Now that you have clearly understood what is CMD. Let’s look at what Entrypoint is.Note: CMD can be written the exec form CMD [“executable”, “param1”, “param2”] and CMD command param1 param2 shell form, same for the ENTRYPOINT, we have exec form as ENTRYPOINT [“executable”, “param1”, “param2”] and shell form as ENTRYPOINT command param1 param2.

What is Entrypoint In Docker?

ENTRYPOINT instruction in Docker is used to set the primary command, which means that this command will always get executed when the container is started. Like CMD, it can also be overridden, but we need to use the –entrypoint flag for this.

It is generally used when you want to fix the main command for your application. 

Let’s look into our example for a better understanding of what is an Entrypoint in Docker.

# Dockerfile using ENTRYPOINT
FROM python:alpine3.19

COPY . .

RUN pip install -r requirements.txt

ENTRYPOINT ["python", "/"]

The above Dockerfile is similar to the one we saw in the case of CMD; the ENTRYPOINT instruction here is also similar, but it sets the command as the primary or permanent command until we use the –entrypoint flag.

Now, let’s try to do a similar thing as we did in the case of CMD; first, let’s build the docker image using –

#Build docker image
docker build -t server-entrypoint.
#Check for the images
docker images

Once our image is successfully built, it’s time to run and check if we can override the command as provided using the ENTRYPOINT instruction.

Check whether the image is running without additional arguments using docker run -p 5000:5000 server-entry point for this case, and you can see that, yes, it is running.

Now we’ll modify the docker run command to this –

# Same command that we used in the case of CMD
docker run -p 3000:3000 server-entry point python

This time, we got the output as –

In this case, our server_one continues to run, this is because we cannot override the command while using the ENTRYPOINT instruction.

Let’s try this using another example –

# Using echo as the argument 
docker run -p 5000:5000 server-entry point echo 'CloudZenia Rocks Again!!'

We can see that although we have passed the argument, server_one is still getting executed.

By now, it might have been clearer what is CMD and what is ENTRYPOINT.

The selection of these two must be based on your requirements and how you want your container to behave. If you want to enforce a fixed main command and allow users to provide only arguments, then use ENTRYPOINT and if you want to provide default values for the main command that users can easily override, use CMD.

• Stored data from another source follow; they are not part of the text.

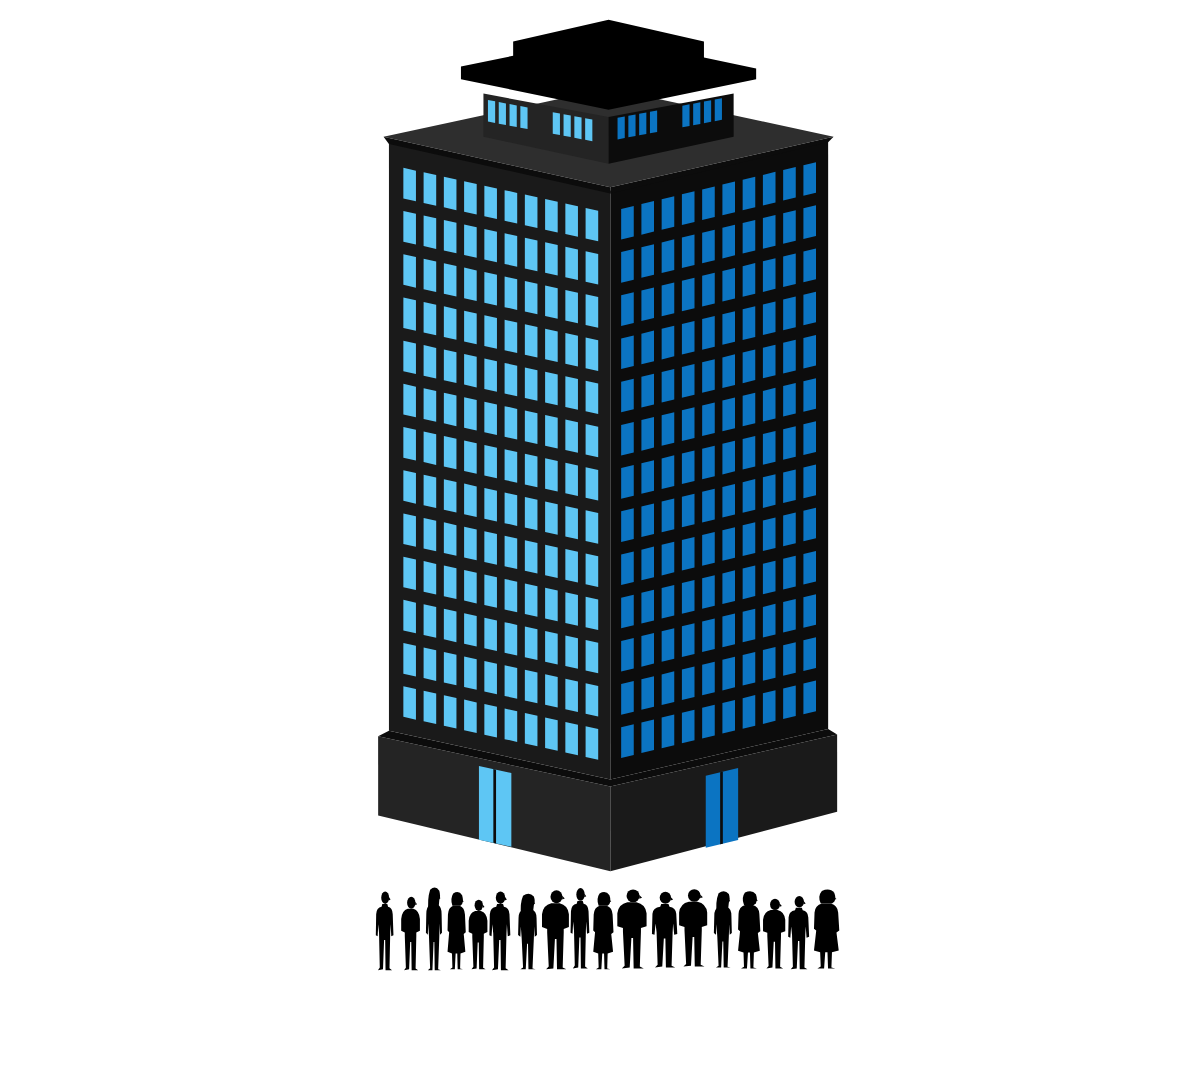
<!DOCTYPE html>
<html lang="en">
<head>
<meta charset="utf-8">
<title>Tower and Queue</title>
<link rel="stylesheet" href="https://fonts.googleapis.com/css2?family=Inter&display=swap">
<style>
  :root {
    --paper: #ffffff;
    --tower-dark: #1a1a1a;
    --tower-mid: #242424;
    --tower-roof: #2e2e2e;
    --tower-edge: #0c0c0c;
    --glass-light: #5ec6f4;
    --glass-deep: #0b74c2;
    --silhouette: #000000;
  }
  html, body {
    margin: 0;
    padding: 0;
    width: 1200px;
    height: 1080px;
    overflow: hidden;
    background: var(--paper);
    font-family: "Inter", sans-serif;
  }
  .artboard { display: block; width: 1200px; height: 1080px; }
</style>
</head>
<body>
<svg class="artboard" viewBox="0 0 1333 1200" width="1200" height="1080" role="img" aria-label="Dark office tower with blue lit windows and a queue of people standing below">
  <defs>
    <rect id="window-pane" width="14" height="34"/>
    <g id="window-row">
      <use href="#window-pane" x="16"/>
      <use href="#window-pane" x="38.5"/>
      <use href="#window-pane" x="61"/>
      <use href="#window-pane" x="83.5"/>
      <use href="#window-pane" x="106"/>
      <use href="#window-pane" x="128.5"/>
      <use href="#window-pane" x="151"/>
      <use href="#window-pane" x="173.5"/>
      <use href="#window-pane" x="196"/>
      <use href="#window-pane" x="218.5"/>
    </g>
    <g id="window-grid">
      <use href="#window-row" y="0"/>
      <use href="#window-row" y="48"/>
      <use href="#window-row" y="96"/>
      <use href="#window-row" y="144"/>
      <use href="#window-row" y="192"/>
      <use href="#window-row" y="240"/>
      <use href="#window-row" y="288"/>
      <use href="#window-row" y="336"/>
      <use href="#window-row" y="384"/>
      <use href="#window-row" y="432"/>
      <use href="#window-row" y="480"/>
      <use href="#window-row" y="528"/>
      <use href="#window-row" y="576"/>
    </g>
    <g id="penthouse-row">
      <rect x="6" width="8" height="24"/>
      <rect x="18" width="8" height="24"/>
      <rect x="30" width="8" height="24"/>
      <rect x="42" width="8" height="24"/>
    </g>

    <g id="person-suit">
      <ellipse cx="1" cy="-79" rx="5.5" ry="6.8"/>
      <path d="M6,-80 L8.5,-77 L6,-76 Z"/>
      <path d="M-3,-72 L4,-72 L5,-69 Q11,-68 11.5,-61 L12.5,-38 L9.5,-37 L8.5,-50 L8,-40 L7,-2 L10.5,0 L1.5,0 L1,-33 L-0.5,-33 L-2,-1 L-9,0 L-6.5,-3 L-7.5,-40 L-8.5,-50 L-9.5,-37 L-12,-38 L-11.5,-61 Q-11,-68 -4,-69 Z"/>
    </g>
    <g id="person-coat">
      <path d="M-4,-86 Q3,-90 7,-84 Q9,-78 7,-74 L5,-72 L-5,-72 Q-8,-80 -4,-86 Z"/>
      <path d="M6,-80 L9,-77 L6,-76 Z"/>
      <path d="M-4,-72 L4,-72 Q10,-70 10.5,-62 L11.5,-42 L9,-40 L11,-20 L5,-18 L4.5,-1 L8,0 L1.5,0 L1,-18 L-1,-18 L-2,0 L-8,0 L-5,-2 L-5.5,-18 L-11,-20 L-9,-42 L-11,-44 L-10.5,-62 Q-10,-70 -4,-72 Z"/>
    </g>
    <g id="person-hair">
      <path d="M-5,-86 Q2,-91 7,-85 Q9,-79 7,-75 L6,-66 L-7,-62 Q-9,-76 -5,-86 Z"/>
      <path d="M6,-80 L8.5,-77 L6,-76 Z"/>
      <path d="M-5,-70 L5,-70 Q10,-68 10,-60 L10.5,-40 L8,-38 L7.5,-50 L7,-36 L5.5,-1 L9,0 L1,0 L0.5,-30 L-0.5,-30 L-2,0 L-8,0 L-5,-2 L-6.5,-36 L-7.5,-50 L-8,-38 L-10.5,-40 L-10,-60 Q-10,-68 -5,-70 Z"/>
    </g>
    <g id="person-arms-folded">
      <ellipse cx="1" cy="-79" rx="5.8" ry="7"/>
      <path d="M6.5,-80 L9,-77 L6.5,-76 Z"/>
      <path d="M-4,-72 L4,-72 Q12,-70 13,-60 L13,-46 L8,-44 L8,-40 L7,-2 L10.5,0 L1.5,0 L1,-33 L-0.5,-33 L-2,-1 L-9,0 L-6.5,-3 L-8,-40 L-8,-44 L-13,-46 L-13,-60 Q-12,-70 -4,-72 Z"/>
    </g>
  </defs>

  <g class="tower">
    <!-- plinth -->
    <polygon class="plinth-left" points="420,818 678,874 678,968 420,906" fill="var(--tower-mid)"/>
    <polygon class="plinth-right" points="678,874 930,816 930,902 678,968" fill="var(--tower-dark)"/>
    <polygon class="plinth-ledge" points="420,818 432,812 678,866 920,810 930,816 678,874" fill="var(--tower-edge)"/>

    <!-- shaft -->
    <polygon class="shaft-left" points="432,158 678,212 678,866 432,812" fill="var(--tower-dark)"/>
    <polygon class="shaft-right" points="678,212 920,154 920,810 678,866" fill="var(--tower-edge)"/>

    <!-- windows -->
    <g class="windows-left" fill="var(--glass-light)" transform="translate(432,183) skewY(12.4)">
      <use href="#window-grid"/>
    </g>
    <g class="windows-right" fill="var(--glass-deep)" transform="translate(678,235) skewY(-13.5)">
      <use href="#window-grid" x="-4"/>
    </g>

    <!-- doors -->
    <g class="door-left" transform="translate(532,851) skewY(12.4)">
      <rect width="36" height="82" fill="var(--glass-light)"/>
      <rect x="16" width="3" height="82" fill="var(--tower-edge)"/>
    </g>
    <g class="door-right" transform="translate(784,862) skewY(-13.5)">
      <rect width="36" height="80" fill="var(--glass-deep)"/>
      <rect x="16" width="3" height="80" fill="var(--tower-edge)"/>
    </g>

    <!-- roof slab -->
    <polygon class="roof-top" points="426,152 676,98 926,152 678,208" fill="var(--tower-roof)"/>
    <polygon class="roof-edge-left" points="426,152 678,208 678,215 432,160" fill="var(--tower-edge)"/>
    <polygon class="roof-edge-right" points="678,208 926,152 920,158 678,215" fill="var(--tower-edge)"/>

    <!-- penthouse -->
    <polygon class="penthouse-left" points="537,104 676,130 676,182 537,152" fill="var(--tower-mid)"/>
    <polygon class="penthouse-right" points="676,130 815,104 815,152 676,182" fill="var(--tower-edge)"/>
    <g fill="var(--glass-light)" transform="translate(536,110) skewY(10.6)">
      <use href="#penthouse-row" x="0"/>
      <use href="#penthouse-row" x="72"/>
    </g>
    <g fill="var(--glass-deep)" transform="translate(680,132) skewY(-10.6)">
      <use href="#penthouse-row" x="0"/>
      <use href="#penthouse-row" x="72"/>
    </g>

    <!-- roof cap -->
    <polygon class="cap" points="512,74 570,62 570,46 676,22 782,46 782,64 840,76 840,88 676,122 512,88" fill="var(--silhouette)"/>
  </g>

  <g class="queue" fill="var(--silhouette)">
    <use href="#person-suit" transform="translate(427,1078) scale(0.8,1.02)"/>
    <use href="#person-arms-folded" transform="translate(456,1078) scale(0.8,0.95)"/>
    <use href="#person-hair" transform="translate(482,1078) scale(0.85,1.04)"/>
    <use href="#person-coat" transform="translate(507,1077) scale(0.9,0.98)"/>
    <use href="#person-arms-folded" transform="translate(531,1077) scale(0.8,0.9)"/>
    <use href="#person-suit" transform="translate(555,1078) scale(0.95,1.02)"/>
    <use href="#person-hair" transform="translate(586,1077) scale(1,0.95)"/>
    <use href="#person-arms-folded" transform="translate(617,1077) scale(1.15,1.02)"/>
    <use href="#person-suit" transform="translate(644,1076) scale(0.85,1.04)"/>
    <use href="#person-coat" transform="translate(670,1077) scale(1,0.98)"/>
    <use href="#person-arms-folded" transform="translate(702,1076) scale(1.25,1.02)"/>
    <use href="#person-suit" transform="translate(738,1075) scale(1.15,0.98)"/>
    <use href="#person-arms-folded" transform="translate(770,1074) scale(1.2,1)"/>
    <use href="#person-hair" transform="translate(803,1075) scale(0.95,0.96)"/>
    <use href="#person-coat" transform="translate(832,1076) scale(1.1,0.98)"/>
    <use href="#person-arms-folded" transform="translate(860,1076) scale(0.95,0.9)"/>
    <use href="#person-suit" transform="translate(887,1077) scale(0.95,0.95)"/>
    <use href="#person-coat" transform="translate(918,1076) scale(1.25,1)"/>
  </g>
</svg>
</body>
</html>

Note: There is a difference between docker run and ENTRYPOINT. Docker run provisions a new container each time it is executed, but ENTRYPOINT does not.


In this blog, we saw the two important key instructions used in Dockerfile to customize the behavior of the container and what is the difference between the two. We hope that by now, you can easily differentiate between CMD and ENTRYPOINT. We also saw major differences using practical examples that would have given a clear understanding of how to use these instructions properly and what their effects are.

We hope this blog helped you. Try using CMD and ENTRYPOINT instructions by yourself to get a deeper understanding of the topic.

For more such information, refer to our other CloudZenia Blogs. We have covered all the insights you might want to get cleared here.

Thanks for reading the blog. Happy Learning!

Feb 13, 2024